Image source: Shutterstock

New Delhi : The study conducted by an Indian expert says that the maternal death is twice as high in those with severe anaemia compared with those without severe anaemia. The study has been published in the journal The Lancet Global Health.

To conduct the study, researchers have taken over 300,000 women across 29 countries. The team looked at World Health Organization (WHO) data on 3,12,281 pregnancies in 29 countries across Latin America, Africa, Western Pacific, Eastern Mediterranean, and South East Asia.

Of these, 4,189 women had severe anaemia and were matched with 8,218 women without severe anaemia.

In medical terms, severity of anemia is considered by the hemoglobin concentration. A person suffers from mild anemia when his/her haemoglobin level is between 9.5 - 13.0 g/dL. If the hemoglobin is between 8.0 - 9.5 g/dL, then the condition will be considered as moderate anemia Severe anemia is a condition where the hemoglobin concentrations below 8.0 g/dL.

The study indicates that most anaemic case can be seen in pregnant women in low and middle-income countries. These women are at an increased risk of anaemia due to higher rates of dietary iron deficiency, inherited blood disorders, nutrient deficiencies and infections such as malaria, HIV, and hookworm.

A post-doctoral student at London’s Queen Mary University, Jahnavi Daru said “If a woman develops severe anaemia at any point in her pregnancy or in the seven days after delivery, she is at a higher risk of dying, making urgent treatment even more important.” She also added, “Anaemia is a readily treatable condition but the existing approaches so far have not been able to tackle the problem. Clinicians, policy makers, and healthcare professionals should now focus their attention on preventing anaemia, using a multifaceted approach, not just hoping that iron tablets will solve the problem,”

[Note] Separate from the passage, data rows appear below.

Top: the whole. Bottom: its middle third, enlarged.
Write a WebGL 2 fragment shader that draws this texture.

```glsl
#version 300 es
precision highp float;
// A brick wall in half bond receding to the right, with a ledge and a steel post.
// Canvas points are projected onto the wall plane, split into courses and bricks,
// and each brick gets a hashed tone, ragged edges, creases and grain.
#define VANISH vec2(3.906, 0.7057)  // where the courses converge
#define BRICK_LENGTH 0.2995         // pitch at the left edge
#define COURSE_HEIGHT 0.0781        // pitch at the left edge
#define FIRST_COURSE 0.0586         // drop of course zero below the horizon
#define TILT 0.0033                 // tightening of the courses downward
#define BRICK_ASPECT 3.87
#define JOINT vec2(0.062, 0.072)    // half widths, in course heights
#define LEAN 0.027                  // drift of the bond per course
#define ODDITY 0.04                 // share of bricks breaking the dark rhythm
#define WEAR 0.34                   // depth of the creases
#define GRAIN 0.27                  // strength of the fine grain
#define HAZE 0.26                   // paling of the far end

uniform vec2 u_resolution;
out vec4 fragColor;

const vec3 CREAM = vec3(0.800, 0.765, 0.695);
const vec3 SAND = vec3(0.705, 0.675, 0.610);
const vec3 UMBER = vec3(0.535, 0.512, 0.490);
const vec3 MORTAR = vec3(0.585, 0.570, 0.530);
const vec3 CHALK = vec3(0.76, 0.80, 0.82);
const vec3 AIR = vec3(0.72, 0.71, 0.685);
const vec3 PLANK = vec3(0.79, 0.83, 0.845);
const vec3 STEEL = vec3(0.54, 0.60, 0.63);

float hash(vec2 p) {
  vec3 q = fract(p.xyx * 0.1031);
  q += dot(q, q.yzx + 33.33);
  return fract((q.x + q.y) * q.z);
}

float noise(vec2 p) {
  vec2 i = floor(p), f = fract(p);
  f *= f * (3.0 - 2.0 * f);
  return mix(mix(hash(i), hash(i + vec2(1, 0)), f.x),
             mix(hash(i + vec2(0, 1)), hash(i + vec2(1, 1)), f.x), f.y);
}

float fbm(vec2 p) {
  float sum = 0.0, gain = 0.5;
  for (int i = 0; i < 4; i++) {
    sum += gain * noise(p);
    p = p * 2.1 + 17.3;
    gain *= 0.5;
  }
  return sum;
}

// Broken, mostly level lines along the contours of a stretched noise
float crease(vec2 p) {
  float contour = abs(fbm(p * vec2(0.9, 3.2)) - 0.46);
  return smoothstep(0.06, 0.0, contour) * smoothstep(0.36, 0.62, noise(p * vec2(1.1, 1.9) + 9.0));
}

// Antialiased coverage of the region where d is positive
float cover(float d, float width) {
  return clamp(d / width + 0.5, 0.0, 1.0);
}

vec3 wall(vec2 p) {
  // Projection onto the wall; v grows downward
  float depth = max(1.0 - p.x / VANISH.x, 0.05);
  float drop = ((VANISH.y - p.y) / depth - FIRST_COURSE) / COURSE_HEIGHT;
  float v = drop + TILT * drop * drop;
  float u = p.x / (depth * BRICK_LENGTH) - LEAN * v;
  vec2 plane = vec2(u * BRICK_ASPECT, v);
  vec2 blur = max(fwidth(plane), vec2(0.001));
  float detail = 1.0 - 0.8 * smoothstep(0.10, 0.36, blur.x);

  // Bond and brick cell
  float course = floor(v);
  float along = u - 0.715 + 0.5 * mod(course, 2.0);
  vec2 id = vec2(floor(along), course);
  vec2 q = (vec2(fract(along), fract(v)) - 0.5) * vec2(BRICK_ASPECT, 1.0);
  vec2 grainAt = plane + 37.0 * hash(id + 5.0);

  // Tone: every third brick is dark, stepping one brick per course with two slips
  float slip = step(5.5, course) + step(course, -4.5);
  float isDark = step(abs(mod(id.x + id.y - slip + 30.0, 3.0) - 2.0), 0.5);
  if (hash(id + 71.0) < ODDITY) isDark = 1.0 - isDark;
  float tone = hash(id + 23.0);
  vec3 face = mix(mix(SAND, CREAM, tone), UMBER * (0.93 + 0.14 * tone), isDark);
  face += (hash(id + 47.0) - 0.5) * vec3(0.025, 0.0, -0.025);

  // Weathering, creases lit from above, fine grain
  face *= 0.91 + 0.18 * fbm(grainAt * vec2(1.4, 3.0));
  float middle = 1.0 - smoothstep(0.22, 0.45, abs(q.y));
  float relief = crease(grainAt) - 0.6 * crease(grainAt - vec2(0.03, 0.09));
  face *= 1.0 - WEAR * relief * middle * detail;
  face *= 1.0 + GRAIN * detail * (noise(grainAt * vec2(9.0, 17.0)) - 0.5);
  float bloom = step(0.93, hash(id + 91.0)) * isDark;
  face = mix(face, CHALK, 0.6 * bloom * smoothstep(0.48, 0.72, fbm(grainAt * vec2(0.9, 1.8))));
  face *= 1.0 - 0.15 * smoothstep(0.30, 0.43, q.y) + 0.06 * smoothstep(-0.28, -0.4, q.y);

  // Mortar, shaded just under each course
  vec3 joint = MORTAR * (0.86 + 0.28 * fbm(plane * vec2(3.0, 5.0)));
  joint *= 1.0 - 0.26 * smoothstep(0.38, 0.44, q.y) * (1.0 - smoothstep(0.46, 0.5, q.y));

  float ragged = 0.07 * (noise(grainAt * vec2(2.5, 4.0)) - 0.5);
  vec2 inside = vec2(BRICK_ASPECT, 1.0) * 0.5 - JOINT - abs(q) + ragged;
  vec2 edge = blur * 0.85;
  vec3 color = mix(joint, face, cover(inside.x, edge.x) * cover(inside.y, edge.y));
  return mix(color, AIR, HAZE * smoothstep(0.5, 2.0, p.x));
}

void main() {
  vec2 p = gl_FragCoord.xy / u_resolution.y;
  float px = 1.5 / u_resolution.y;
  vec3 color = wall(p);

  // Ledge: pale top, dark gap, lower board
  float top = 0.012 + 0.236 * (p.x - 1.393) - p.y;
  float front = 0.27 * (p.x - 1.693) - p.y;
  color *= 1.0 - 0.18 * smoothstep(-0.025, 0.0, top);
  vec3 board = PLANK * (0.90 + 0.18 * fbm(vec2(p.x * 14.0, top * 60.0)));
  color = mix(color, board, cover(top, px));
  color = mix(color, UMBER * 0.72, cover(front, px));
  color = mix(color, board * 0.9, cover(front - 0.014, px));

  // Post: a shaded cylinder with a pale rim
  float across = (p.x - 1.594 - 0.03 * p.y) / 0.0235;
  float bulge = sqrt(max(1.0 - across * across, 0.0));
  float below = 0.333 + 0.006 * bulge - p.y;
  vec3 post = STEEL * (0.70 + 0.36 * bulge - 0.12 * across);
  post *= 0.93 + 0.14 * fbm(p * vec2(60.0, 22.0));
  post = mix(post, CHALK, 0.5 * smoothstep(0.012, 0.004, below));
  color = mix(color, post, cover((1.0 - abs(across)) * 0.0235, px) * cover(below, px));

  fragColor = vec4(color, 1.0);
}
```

Researchers added that one best and compulsory practice for the prevention and treatment of maternal anaemia include providing oral iron tablets to pregnant women, food fortification with iron, improving access to antenatal care in remote areas, hookworm treatment, and access to transfusion services.